I was dubious about Venmo when my friends started using it several months ago, but because FOMO is a real thing, I ended up downloading it. If you don’t know, Venmo is an app that easily lets you send and receive payments amongst your friends. Because I’ve grown to appreciate Venmo for the small part in plays in my life, I started telling my brother about it over dinner.
“It’s kind of like Paypal! It’s safe, it connects to your debit card, and it’s free!” Despite my enthusiasm, Aaron, my brother, was clearly unimpressed. He didn’t think it was a problem worth creating an app over. But Aaron is also the kind of person who pays for dinner without worrying about who owes how much or who should pay for dinner next time. He hates that you “charge” your friends their half of the bill. “It’s stingy. Like I’m pinching pennies or counting good deeds,” he said. He’s either altruistic or too lazy to care about even distribution of money.
But not everyone has my brother’s generosity (or apathy), so Venmo has become increasingly popular within my circle of friends.
My friends and I use Venmo because it’s easier than hassling our attractive waiter into splitting our check five different ways. When going out to dinner, there’s always someone who doesn’t have the right amount of cash. It’s a minor inconvenience, but figuring out how to settle the bill when each person brought 20 bucks is time consuming. On top of that, I’m embarrassingly bad at math so when we start calculating how much each person owes plus tax plus gratuity, I’ve probably already mentally checked out, imagining a scenario wherein I’m rich and I pay for everyone’s meals and we move on with our lives.
One of my brother’s concerns with Venmo is that it connects to your bank account, which makes him feel as if he’s relinquishing control of his money even though he’s fully capable of paying someone back without Venmo. And it’s true: there’s a sense of realness that our smartphones take away from us. My brother is not advocating for the literal exchange of money between hands, but rather he dislikes the growing obsolescence of human connection when doing things with people in a tangible way.
So, really, Aaron doesn’t hate Venmo; he simply hates the idea that we are slowly relying on apps similar to Venmo when “the old fashioned way” worked just as well.
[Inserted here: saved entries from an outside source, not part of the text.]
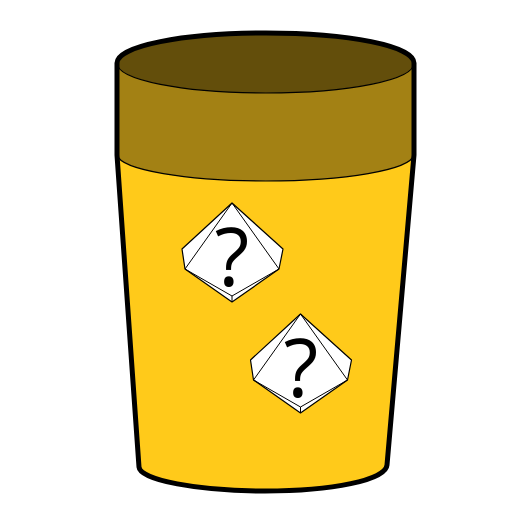
<!DOCTYPE html>
<html lang="en">
<head>
<meta charset="utf-8">
<title>Dice cup</title>
<style>
:root {
  --paper: #ffffff;
  --ink: #000000;
  --cup: #ffca1a;
  --band: #a38114;
  --inside: #634e0b;
}
html, body { margin: 0; background: var(--paper); overflow: hidden; }
.dice-cup { display: block; width: 512px; height: 512px; }
.body { fill: var(--cup); }
.band { fill: var(--band); }
.opening { fill: var(--inside); }
.seam { fill: none; stroke: var(--ink); stroke-width: 1.2; }
.outline { fill: none; stroke: var(--ink); stroke-width: 5; stroke-linejoin: round; }
.die-shape { fill: var(--paper); stroke: var(--ink); stroke-width: 1.2; stroke-linejoin: round; }
.die-edges { fill: none; stroke: var(--ink); stroke-width: 1; }
.die-mark { font: 400 80px "Open Sans", "Noto Sans", sans-serif; fill: var(--ink); text-anchor: middle; }
</style>
</head>
<body>
<svg class="dice-cup" viewBox="0 0 512 512" role="img" aria-label="Yellow dice cup with two question mark dice">
  <defs>
    <g id="die">
      <polygon class="die-shape" points="232,203 283,249 279,269 232,302 185,269 182,249"/>
      <path class="die-edges" d="M185 269L232 203L279 269L232 296ZM232 296V302"/>
    </g>
    <path id="cup-edge" d="M117 63C117 46 183 33 266 33S414 46 414 63V155L387 465C386 480 332 491 265 491S140 480 139 467L117 155Z"/>
  </defs>

  <use href="#cup-edge" class="body"/>
  <path class="band" d="M117 63H414V155C410 170 345 181 266 181S121 170 117 155Z"/>
  <ellipse class="opening" cx="265.5" cy="63" rx="148.5" ry="30"/>
  <path class="seam" d="M117 63C117 80 183 93 266 93S414 80 414 63"/>
  <path class="seam" d="M117 155C121 170 187 181 266 181S410 170 414 155"/>
  <use href="#cup-edge" class="outline"/>

  <use href="#die"/>
  <text class="die-mark" x="232" y="286">?</text>
  <use href="#die" x="68.5" y="111"/>
  <text class="die-mark" x="301" y="397">?</text>
</svg>
</body>
</html>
After all, why should we fix something that isn’t broken?
In a time when we rely on smartphones for everything — from directions to restaurant reviews to dating — my brother thinks it’s important to bring back some agency in your life. We are not a technologically-dependent people who are incapable of splitting checks. This becomes more interesting when we think about which of us is right: Do I rely too much on non-essential apps when the entire history of humanity existed and thrived without them? Or is my brother wasting time when he has to go to the bank to withdraw cash?
I haven’t completely sold my soul to the technology devil, but I’m all about making life easier. We don’t need to fix things that aren’t broken and a trip to the bank for cash doesn’t take as long as I exaggerate it does. But there’s something super cool about innovation and the way we can look at something and make it better simply because we can.
There’s no denying that Venmo is useful: Some people use it to pay their roommates for internet, cable, or outrageously expensive movie tickets they tricked themselves into believing was worth it. Some people “charge” their roommates rent, because there’s always that one dude who forgets every single month. And sure, these may be #firstworldproblems, but I’m not one to turn my back on something that has real value —albeit small— only to use outdated checkbooks for tradition’s sake.
While Venmo may be an app that’s marketed to 20-somethings who are conscious about their money but are still committed to going out to dinner three nights a week, that’s okay. Venmo doesn’t have to appeal to my mom or my overly generous, conventional brother; there are enough people who see its functionality for what it is.
The bottom line is that it’s more convenient to Venmo someone 600 bucks for rent instead of carrying actual money around. Sure, it’s not as practical as the Reminder app, but Venmo eliminated a small nuisance in my life easily worth 700 words. We know the great value of our little computer phones, but Venmo reminds us that our iPhones can solve small problems, too. And isn’t this what Steve Jobs wanted all along? If you need to send your friend $8 for a salad, there’s an app for that.